Whatever Happened to P2P?

With all of the excitement around online video and distributing digital content, you’d think peer-to-peer systems would be smack in the middle of things. But yesterday, when we visited a small conference for P2P companies, there was little of the excitement found elsewhere in the industry. It seems P2P, despite its being both efficient and entrenched, is still sorely in need of a business model.
At the conference, lawyers and an MPAA rep spoke of harsher legal precedents for hosting unauthorized content; CacheLogic and BigChampagne reiterated that P2P traffic is growing; Kontiki (now owned by VeriSign) said its long-planned distribution deal with the BBC still won’t be live till next year.
There was a token guy bragging about a new anonymous open P2P network, and a bunch of people talking about using advertising and marketing tools to support filesharing (we wrote about another such effort, Skyrider, yesterday). Sony exec Mitch Singer stopped by to discuss an multi-device token system for using your own content that he says he’s been working on for four years.
The legit P2P efforts such as StreamCast, iMesh, Mashboxx, and Wurld Media were apparently not in attendance. They didn’t come up in conversation except to contemplate StreamCast’s recent court loss (over an older version of its software).
Meanwhile, away from the conference, BitTorrent announced some small deals to incorporate its software into routers and said its long-planned big content store also won’t be up till next year.
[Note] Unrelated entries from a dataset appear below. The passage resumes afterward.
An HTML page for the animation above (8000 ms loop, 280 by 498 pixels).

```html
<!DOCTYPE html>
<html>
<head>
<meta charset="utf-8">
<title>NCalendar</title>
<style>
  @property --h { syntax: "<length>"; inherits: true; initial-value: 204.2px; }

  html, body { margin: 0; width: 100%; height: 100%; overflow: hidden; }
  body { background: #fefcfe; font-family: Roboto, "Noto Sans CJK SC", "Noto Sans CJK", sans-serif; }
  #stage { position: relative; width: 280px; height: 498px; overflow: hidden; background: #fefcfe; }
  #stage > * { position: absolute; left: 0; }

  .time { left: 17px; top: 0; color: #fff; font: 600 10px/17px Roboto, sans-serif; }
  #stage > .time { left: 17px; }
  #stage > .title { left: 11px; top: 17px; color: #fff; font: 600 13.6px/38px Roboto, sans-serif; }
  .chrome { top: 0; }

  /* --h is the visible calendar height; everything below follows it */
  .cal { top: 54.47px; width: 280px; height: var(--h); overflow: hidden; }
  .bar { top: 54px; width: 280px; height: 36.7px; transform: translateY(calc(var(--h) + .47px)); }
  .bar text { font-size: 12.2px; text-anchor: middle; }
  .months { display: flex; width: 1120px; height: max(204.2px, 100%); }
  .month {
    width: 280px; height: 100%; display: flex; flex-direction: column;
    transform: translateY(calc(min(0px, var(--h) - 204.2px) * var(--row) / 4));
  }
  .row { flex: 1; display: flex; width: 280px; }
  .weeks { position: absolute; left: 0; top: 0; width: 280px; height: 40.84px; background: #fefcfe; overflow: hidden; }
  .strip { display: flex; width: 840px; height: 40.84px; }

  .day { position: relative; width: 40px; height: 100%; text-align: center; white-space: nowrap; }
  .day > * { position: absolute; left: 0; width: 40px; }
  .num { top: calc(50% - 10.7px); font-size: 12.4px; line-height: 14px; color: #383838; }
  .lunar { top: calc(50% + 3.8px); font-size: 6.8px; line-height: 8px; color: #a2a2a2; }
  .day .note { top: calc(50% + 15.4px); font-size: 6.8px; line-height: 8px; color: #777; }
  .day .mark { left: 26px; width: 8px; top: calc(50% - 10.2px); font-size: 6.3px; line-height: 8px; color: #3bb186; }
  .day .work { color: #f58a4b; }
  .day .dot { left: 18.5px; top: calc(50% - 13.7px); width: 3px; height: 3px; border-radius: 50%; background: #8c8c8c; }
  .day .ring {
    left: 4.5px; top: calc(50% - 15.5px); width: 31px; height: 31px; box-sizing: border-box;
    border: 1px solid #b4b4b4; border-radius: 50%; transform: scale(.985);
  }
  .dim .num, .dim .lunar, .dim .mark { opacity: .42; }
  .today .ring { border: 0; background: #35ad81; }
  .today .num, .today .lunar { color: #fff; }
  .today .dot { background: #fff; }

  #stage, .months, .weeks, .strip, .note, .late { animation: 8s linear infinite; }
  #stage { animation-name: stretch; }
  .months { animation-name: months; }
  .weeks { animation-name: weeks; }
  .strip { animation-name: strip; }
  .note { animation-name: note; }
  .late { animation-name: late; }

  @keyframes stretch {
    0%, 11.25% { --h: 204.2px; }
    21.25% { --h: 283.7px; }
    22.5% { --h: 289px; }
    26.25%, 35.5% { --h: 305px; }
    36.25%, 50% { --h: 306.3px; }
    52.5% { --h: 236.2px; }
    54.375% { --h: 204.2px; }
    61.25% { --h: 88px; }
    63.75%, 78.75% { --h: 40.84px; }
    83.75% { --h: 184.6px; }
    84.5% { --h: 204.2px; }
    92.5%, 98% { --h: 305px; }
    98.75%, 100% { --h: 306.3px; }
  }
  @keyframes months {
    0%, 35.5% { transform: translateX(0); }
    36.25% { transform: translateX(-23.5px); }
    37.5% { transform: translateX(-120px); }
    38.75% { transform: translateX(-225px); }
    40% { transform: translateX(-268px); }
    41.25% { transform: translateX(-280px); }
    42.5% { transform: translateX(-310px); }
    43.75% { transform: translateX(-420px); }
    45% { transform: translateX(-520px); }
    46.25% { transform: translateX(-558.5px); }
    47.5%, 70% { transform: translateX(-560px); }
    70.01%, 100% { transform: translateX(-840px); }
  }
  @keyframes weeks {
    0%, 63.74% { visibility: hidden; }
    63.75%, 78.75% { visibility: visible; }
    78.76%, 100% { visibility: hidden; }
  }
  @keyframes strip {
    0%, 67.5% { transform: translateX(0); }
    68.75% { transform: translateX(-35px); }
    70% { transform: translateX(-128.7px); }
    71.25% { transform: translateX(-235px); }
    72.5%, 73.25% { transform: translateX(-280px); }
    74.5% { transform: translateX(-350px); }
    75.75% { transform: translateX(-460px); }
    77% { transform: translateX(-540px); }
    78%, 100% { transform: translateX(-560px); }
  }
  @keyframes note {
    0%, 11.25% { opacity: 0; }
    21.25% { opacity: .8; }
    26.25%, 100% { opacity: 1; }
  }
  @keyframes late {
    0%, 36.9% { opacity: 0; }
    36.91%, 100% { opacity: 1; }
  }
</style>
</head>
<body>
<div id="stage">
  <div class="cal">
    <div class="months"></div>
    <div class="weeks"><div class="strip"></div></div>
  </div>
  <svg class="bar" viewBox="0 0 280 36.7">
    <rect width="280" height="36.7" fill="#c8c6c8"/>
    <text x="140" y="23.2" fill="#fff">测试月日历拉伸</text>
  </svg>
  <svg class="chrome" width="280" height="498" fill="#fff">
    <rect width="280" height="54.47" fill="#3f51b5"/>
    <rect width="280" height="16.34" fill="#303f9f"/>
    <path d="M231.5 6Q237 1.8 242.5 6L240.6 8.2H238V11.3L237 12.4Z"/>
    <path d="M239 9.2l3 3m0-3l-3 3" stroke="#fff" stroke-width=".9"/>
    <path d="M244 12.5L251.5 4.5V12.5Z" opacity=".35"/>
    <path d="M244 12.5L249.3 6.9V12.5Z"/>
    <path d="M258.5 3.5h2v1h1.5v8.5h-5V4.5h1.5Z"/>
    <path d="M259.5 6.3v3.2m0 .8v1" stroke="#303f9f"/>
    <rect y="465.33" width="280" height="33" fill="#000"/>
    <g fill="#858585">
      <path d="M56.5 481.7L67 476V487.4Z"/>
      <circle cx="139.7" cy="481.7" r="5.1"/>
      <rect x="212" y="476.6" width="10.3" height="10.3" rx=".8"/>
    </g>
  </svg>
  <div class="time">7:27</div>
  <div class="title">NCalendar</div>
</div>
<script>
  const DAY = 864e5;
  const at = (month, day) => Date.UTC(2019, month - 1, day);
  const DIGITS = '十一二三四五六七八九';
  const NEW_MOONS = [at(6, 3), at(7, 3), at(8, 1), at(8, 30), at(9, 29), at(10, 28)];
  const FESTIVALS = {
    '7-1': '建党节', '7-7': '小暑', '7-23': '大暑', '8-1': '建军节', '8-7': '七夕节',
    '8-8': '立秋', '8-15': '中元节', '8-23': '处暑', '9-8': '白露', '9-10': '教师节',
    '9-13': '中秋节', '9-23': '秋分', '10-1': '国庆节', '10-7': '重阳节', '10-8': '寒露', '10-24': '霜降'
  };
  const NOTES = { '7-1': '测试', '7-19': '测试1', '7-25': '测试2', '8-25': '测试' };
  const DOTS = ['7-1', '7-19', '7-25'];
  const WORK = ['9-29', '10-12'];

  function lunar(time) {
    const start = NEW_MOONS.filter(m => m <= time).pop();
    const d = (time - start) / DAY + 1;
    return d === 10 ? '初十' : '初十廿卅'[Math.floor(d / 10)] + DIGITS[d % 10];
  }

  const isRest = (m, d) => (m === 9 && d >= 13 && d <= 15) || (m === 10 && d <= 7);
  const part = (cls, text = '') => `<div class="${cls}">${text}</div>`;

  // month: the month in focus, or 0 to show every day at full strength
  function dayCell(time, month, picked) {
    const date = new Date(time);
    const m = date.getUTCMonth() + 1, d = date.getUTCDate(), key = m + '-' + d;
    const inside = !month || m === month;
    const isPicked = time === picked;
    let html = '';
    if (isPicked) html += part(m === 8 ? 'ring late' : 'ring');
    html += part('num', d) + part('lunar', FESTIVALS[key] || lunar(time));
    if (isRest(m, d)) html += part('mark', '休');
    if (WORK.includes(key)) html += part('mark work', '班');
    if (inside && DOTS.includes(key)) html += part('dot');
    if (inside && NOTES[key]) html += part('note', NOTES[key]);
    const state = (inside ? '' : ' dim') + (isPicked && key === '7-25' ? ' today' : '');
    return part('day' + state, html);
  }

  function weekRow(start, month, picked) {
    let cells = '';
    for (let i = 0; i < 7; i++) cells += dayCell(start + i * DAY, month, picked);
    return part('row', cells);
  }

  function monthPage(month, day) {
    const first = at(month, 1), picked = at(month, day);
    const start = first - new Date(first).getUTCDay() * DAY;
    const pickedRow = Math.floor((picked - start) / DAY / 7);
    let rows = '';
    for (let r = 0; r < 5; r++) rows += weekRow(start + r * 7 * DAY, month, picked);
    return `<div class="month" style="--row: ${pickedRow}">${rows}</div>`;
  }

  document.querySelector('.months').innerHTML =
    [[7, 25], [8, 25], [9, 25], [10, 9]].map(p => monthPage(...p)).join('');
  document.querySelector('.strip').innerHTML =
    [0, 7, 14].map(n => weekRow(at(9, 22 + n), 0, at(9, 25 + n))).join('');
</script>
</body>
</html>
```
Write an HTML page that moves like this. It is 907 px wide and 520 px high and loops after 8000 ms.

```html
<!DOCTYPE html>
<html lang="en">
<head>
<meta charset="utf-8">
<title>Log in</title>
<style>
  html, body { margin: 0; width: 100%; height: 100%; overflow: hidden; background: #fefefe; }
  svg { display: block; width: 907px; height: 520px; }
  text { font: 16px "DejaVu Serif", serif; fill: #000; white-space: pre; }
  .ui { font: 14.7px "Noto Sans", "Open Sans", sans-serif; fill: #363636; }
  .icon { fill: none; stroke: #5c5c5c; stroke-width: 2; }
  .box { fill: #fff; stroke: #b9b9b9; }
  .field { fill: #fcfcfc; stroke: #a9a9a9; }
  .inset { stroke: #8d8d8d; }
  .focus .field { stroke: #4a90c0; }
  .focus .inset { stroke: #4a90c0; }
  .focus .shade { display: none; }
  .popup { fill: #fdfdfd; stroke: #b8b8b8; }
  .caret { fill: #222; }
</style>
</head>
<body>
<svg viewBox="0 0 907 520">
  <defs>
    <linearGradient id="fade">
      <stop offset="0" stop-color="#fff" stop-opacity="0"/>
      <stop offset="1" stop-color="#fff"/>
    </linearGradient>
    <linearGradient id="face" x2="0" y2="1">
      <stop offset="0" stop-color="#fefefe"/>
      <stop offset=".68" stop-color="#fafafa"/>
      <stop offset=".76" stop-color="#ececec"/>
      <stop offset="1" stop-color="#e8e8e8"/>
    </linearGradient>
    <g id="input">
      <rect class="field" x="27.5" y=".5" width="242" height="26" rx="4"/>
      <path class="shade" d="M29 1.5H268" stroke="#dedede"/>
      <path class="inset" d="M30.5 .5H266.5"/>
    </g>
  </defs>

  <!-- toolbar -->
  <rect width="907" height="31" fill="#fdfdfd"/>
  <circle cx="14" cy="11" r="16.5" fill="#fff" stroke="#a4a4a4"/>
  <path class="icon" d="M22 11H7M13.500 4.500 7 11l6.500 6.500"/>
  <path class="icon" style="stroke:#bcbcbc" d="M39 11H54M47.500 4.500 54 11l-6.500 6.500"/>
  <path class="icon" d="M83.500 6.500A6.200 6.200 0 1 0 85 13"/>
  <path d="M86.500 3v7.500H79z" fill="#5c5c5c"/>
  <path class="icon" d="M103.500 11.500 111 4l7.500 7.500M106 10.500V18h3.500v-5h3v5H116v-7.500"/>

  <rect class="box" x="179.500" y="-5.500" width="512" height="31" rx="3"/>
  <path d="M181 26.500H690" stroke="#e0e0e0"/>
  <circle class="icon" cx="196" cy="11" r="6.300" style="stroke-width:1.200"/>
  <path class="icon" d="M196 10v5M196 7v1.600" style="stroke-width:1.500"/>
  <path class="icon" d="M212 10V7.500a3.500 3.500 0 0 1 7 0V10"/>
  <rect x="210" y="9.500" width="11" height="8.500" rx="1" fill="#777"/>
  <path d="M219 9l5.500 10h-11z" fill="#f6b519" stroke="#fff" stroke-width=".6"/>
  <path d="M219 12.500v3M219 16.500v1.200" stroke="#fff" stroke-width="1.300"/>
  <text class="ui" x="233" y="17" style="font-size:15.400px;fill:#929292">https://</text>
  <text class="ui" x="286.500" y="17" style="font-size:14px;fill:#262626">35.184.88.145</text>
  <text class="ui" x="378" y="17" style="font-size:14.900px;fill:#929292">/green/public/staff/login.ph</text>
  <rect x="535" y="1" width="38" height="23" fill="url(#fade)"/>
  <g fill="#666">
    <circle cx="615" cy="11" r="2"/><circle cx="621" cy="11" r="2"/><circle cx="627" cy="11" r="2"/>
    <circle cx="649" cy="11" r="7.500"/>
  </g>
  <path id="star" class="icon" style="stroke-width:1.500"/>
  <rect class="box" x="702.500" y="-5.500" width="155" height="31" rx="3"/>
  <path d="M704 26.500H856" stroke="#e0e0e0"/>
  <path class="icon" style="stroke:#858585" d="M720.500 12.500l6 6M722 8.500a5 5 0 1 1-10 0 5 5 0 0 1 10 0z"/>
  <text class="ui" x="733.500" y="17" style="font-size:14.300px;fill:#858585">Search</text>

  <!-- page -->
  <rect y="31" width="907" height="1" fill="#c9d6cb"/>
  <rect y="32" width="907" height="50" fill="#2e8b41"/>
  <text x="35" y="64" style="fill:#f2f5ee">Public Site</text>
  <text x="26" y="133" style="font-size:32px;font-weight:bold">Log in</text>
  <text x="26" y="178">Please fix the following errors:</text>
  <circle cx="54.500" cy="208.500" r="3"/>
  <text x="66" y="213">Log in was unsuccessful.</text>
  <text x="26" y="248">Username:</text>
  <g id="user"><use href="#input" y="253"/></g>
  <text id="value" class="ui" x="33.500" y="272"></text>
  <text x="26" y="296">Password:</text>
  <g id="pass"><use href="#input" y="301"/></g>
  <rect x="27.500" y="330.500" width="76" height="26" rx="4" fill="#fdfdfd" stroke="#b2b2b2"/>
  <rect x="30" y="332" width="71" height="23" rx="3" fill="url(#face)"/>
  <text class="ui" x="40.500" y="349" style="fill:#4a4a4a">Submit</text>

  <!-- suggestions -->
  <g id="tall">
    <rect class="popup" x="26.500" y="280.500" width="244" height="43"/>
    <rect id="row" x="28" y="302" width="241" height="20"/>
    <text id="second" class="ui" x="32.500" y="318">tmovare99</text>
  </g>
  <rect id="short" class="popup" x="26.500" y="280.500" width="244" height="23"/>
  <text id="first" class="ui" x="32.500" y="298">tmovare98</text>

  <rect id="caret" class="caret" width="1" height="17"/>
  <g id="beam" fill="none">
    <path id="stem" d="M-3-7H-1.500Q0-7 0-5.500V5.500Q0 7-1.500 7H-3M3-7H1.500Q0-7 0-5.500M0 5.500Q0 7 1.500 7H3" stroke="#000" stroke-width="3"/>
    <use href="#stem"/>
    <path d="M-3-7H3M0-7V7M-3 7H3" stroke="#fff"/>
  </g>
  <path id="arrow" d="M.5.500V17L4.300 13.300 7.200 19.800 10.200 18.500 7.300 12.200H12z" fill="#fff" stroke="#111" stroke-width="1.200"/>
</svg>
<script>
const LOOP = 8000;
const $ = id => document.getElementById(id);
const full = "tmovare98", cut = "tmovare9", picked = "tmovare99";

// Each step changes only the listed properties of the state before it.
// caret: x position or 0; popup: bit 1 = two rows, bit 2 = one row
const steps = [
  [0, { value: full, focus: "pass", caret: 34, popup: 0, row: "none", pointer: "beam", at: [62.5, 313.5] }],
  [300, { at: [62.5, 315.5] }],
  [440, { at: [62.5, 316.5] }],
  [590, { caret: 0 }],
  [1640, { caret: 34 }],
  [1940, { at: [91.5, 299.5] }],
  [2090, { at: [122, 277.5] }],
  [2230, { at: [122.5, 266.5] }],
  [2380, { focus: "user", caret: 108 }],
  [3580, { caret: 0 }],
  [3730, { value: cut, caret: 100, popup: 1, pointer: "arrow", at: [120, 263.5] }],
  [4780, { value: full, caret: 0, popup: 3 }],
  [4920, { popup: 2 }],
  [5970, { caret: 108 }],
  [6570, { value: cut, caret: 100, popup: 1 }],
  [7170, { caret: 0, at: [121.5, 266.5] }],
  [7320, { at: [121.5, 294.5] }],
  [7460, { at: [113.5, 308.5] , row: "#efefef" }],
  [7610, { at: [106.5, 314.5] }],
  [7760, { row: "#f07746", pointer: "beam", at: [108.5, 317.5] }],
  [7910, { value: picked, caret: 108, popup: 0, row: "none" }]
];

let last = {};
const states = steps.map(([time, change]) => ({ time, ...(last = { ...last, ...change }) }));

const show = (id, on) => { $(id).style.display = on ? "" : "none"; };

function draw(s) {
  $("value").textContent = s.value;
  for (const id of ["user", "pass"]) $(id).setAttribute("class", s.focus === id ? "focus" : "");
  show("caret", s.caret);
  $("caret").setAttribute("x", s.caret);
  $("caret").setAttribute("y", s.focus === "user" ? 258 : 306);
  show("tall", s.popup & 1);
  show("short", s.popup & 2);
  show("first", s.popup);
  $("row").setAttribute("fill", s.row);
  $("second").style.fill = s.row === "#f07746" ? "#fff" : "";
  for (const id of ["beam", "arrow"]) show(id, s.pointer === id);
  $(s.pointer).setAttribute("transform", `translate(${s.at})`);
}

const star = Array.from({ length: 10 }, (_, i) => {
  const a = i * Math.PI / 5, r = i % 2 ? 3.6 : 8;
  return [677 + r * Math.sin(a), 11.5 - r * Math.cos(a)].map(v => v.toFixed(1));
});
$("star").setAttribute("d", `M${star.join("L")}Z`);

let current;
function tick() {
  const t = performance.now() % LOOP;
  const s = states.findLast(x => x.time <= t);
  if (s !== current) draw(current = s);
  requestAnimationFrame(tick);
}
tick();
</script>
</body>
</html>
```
Same old, same old. What happened, guys? How come P2P didn’t get to come to the party?